Structure and Bonding in Chalcogen-Nitrogen Compounds

The discovery of the metallic properties of (SN) polymer in 1973 and the observation that it becomes a superconductor at low temperatures, two years later, opened a new era in the research on conducting polymers. In (SN) compounds the alternating sulfur and nitrogen atoms donate two pi-electrons and one pi-electron, respectively, and this makes these compounds electron rich and leads to partial occupancy of the pi*-orbital. Such electron-rich compounds are known to be very reactive.

In principle there are two approaches to stabilizing such systems. The first is to enclose chains of a limited length, e.g., an (SN) dimer, in a five- or six-membered ring, thus extending the pi-delocalisation and stabilizing the heteroatomic fragment. We have applied this first approach to

  • a series of six-membered rings based on 1,3,2,4-benzodithiadiazine and its derivatives
  • a number of five-membered rings first synthesised by H. Roesky
  • a series of five-membered rings which include a transition metal

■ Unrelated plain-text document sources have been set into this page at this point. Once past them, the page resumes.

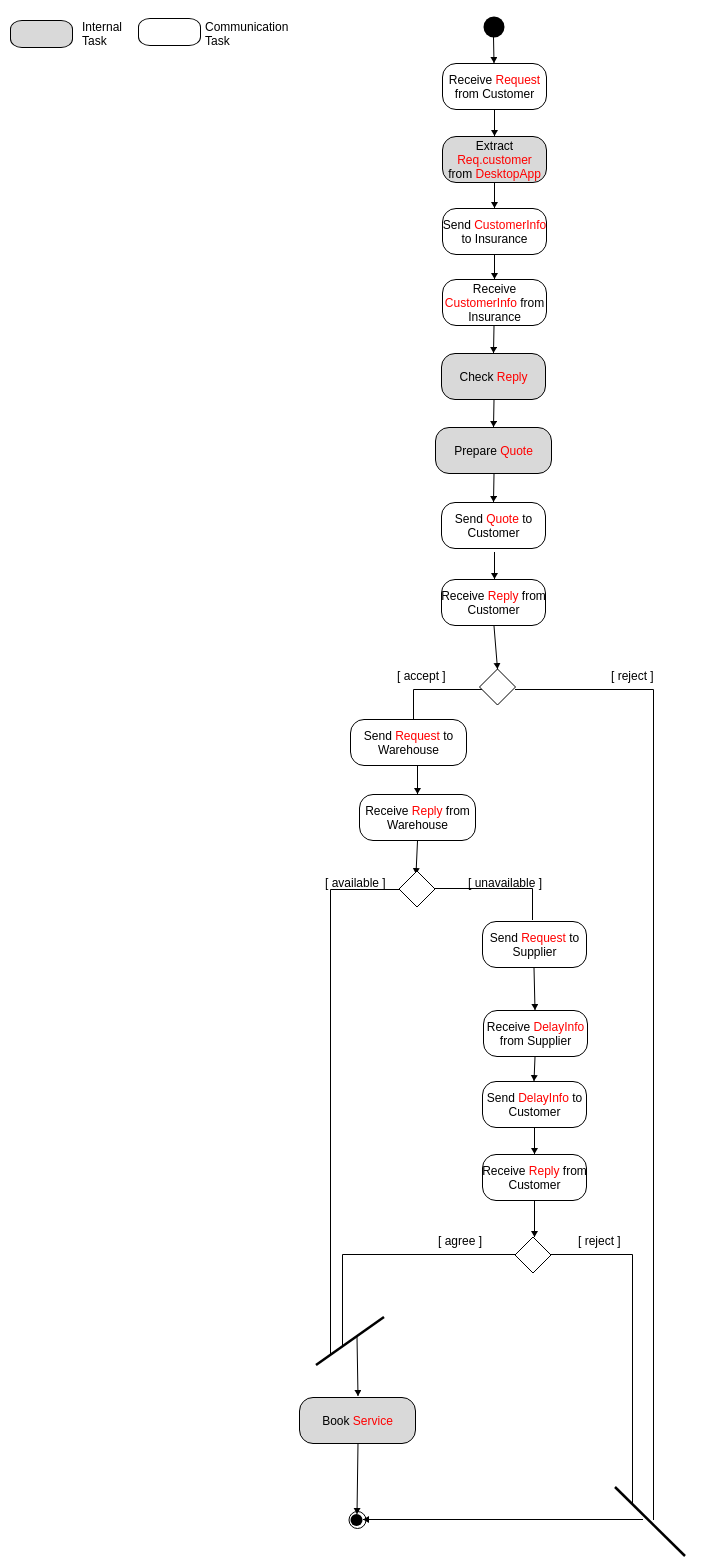
<!DOCTYPE html>
<html lang="en">
<head>
<meta charset="utf-8">
<title>Customer request activity diagram</title>
<style>
:root {
  --ink: #000;
  --paper: #fff;
  --internal: #d9d9d9;
  --message: #f00;
}
* { box-sizing: border-box; }
html, body { margin: 0; overflow: hidden; background: var(--paper); }
.diagram {
  position: relative;
  width: 704px;
  height: 1568px;
  overflow: hidden;
  background: var(--paper);
  color: var(--ink);
  font: 12px/14px "Liberation Sans", Arial, sans-serif;
}
.legend { position: absolute; left: 10px; top: 18px; display: flex; }
.legend p { margin: 2px 0 0; white-space: nowrap; }
.legend .internal-label { width: 56px; margin-left: 9px; }
.legend .communication-label { margin-left: 4px; }
.swatch { width: 63px; height: 28px; border: 1px solid var(--ink); border-radius: 12px / 9px; }
.swatch.internal { margin-top: 2px; }
.flow { position: absolute; left: 0; top: 0; }
.flow .line { fill: none; stroke: var(--ink); stroke-width: 1; }
.flow .bar { stroke: var(--ink); stroke-width: 2.5; }
.flow .decision { fill: var(--paper); stroke: var(--ink); }
.task {
  position: absolute;
  left: var(--x);
  top: var(--y);
  width: 105px;
  height: 47px;
  display: flex;
  align-items: center;
  justify-content: center;
  border: 1px solid var(--ink);
  border-radius: 14px;
  background: var(--paper);
  text-align: center;
  white-space: nowrap;
}
.task.wide { width: 117px; }
.internal { background: var(--internal); }
.task em { color: var(--message); font-style: normal; }
.guard { position: absolute; left: var(--x); top: var(--y); white-space: nowrap; }
</style>
</head>
<body>
<main class="diagram">

  <section class="legend" aria-label="Legend">
    <div class="swatch internal"></div>
    <p class="internal-label">Internal<br>Task</p>
    <div class="swatch communication"></div>
    <p class="communication-label">Communication<br>Task</p>
  </section>

  <svg class="flow" width="704" height="1568" viewBox="0 0 704 1568" aria-hidden="true">
    <defs>
      <marker id="arrow" markerUnits="userSpaceOnUse" markerWidth="8" markerHeight="8" refX="6" refY="3.5" orient="auto">
        <polygon points="0,0 6,3.5 0,7"/>
      </marker>
      <polygon id="diamond" class="decision" points="0,-18 18,0 0,18 -18,0"/>
    </defs>

    <circle cx="494" cy="27" r="10.5"/>

    <g class="line" marker-end="url(#arrow)">
      <path d="M493.5 37 L494 63"/>
      <path d="M494.5 110 V136"/>
      <path d="M494.5 183 V208"/>
      <path d="M494.5 255 V279"/>
      <path d="M494 326 L493.5 353"/>
      <path d="M494 400 L493.5 427"/>
      <path d="M494 474 L493.5 502"/>
      <path d="M494.5 552 V579"/>
      <path d="M494 626 L497.5 669"/>
      <path d="M417.5 766 V794"/>
      <path d="M417.5 841 L416 874"/>
      <path d="M534 968 L535 1010"/>
      <path d="M535 1057 L534 1081"/>
      <path d="M534.5 1128 V1154"/>
      <path d="M534.5 1201 V1237"/>
      <path d="M357 1337 L358 1396"/>
      <path d="M358 1443 L357 1514"/>
      <path d="M643 1519.5 H363"/>
    </g>

    <g class="line">
      <path d="M482 689.5 H413.5 V719"/>
      <path d="M515 689.5 H653.5 V1520"/>
      <path d="M400 889.5 H330.5 V1355"/>
      <path d="M434 888.5 H532.5 V920"/>
      <path d="M516 1254.5 H342.5 V1345"/>
      <path d="M550 1254.5 H632.5 V1503"/>
    </g>

    <use href="#diamond" x="497.5" y="687"/>
    <use href="#diamond" x="417" y="889"/>
    <use href="#diamond" x="533" y="1255"/>

    <line class="bar" x1="316" y1="1365" x2="384" y2="1317"/>
    <line class="bar" x1="615" y1="1487" x2="685" y2="1556"/>

    <circle class="line" cx="357.5" cy="1520" r="8.5"/>
    <circle cx="356.5" cy="1520" r="6"/>
  </svg>

  <div class="task" style="--x:442px;--y:63px"><span>Receive <em>Request</em><br>from Customer</span></div>
  <div class="task internal" style="--x:442px;--y:136px"><span>Extract<br><em>Req.customer</em><br>from <em>DesktopApp</em></span></div>
  <div class="task" style="--x:442px;--y:208px"><span>Send <em>CustomerInfo</em><br>to Insurance</span></div>
  <div class="task" style="--x:442px;--y:279px"><span>Receive<br><em>CustomerInfo</em> from<br>Insurance</span></div>
  <div class="task internal" style="--x:441px;--y:353px"><span>Check <em>Reply</em></span></div>
  <div class="task wide internal" style="--x:435px;--y:427px"><span>Prepare <em>Quote</em></span></div>
  <div class="task" style="--x:441px;--y:502px"><span>Send <em>Quote</em> to<br>Customer</span></div>
  <div class="task" style="--x:441px;--y:579px"><span>Receive <em>Reply</em> from<br>Customer</span></div>

  <span class="guard" style="--x:397px;--y:669px">[ accept ]</span>
  <span class="guard" style="--x:611px;--y:669px">[ reject ]</span>

  <div class="task wide" style="--x:350px;--y:719px"><span>Send <em>Request</em> to<br>Warehouse</span></div>
  <div class="task wide" style="--x:359px;--y:794px"><span>Receive <em>Reply</em> from<br>Warehouse</span></div>

  <span class="guard" style="--x:325px;--y:876px">[ available ]</span>
  <span class="guard" style="--x:468px;--y:876px">[ unavailable ]</span>

  <div class="task" style="--x:482px;--y:921px"><span>Send <em>Request</em> to<br>Supplier</span></div>
  <div class="task" style="--x:483px;--y:1010px"><span>Receive <em>DelayInfo</em><br>from Supplier</span></div>
  <div class="task" style="--x:482px;--y:1081px"><span>Send <em>DelayInfo</em> to<br>Customer</span></div>
  <div class="task" style="--x:482px;--y:1154px"><span>Receive <em>Reply</em> from<br>Customer</span></div>

  <span class="guard" style="--x:438px;--y:1234px">[ agree ]</span>
  <span class="guard" style="--x:578px;--y:1234px">[ reject ]</span>

  <div class="task wide internal" style="--x:299px;--y:1397px"><span>Book <em>Service</em></span></div>

</main>
</body>
</html>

The second approach to the stabilization of longer (SN) chains involves the introduction of strong electron-withdrawing groups, such as substituted benzene rings, on the peripheral atoms of the chain to reduce the electron density in the antibonding orbitals. Apart from this thermodynamic stabilization, a further kinetic stabilization can be achieved by the introduction of bulky substituents in the ortho positions of the peripheral benzene ring. We have applied this second approach to a series of catenated systems based on Ph-X-N=S=N-X-Ph in which X is either sulfur or selenium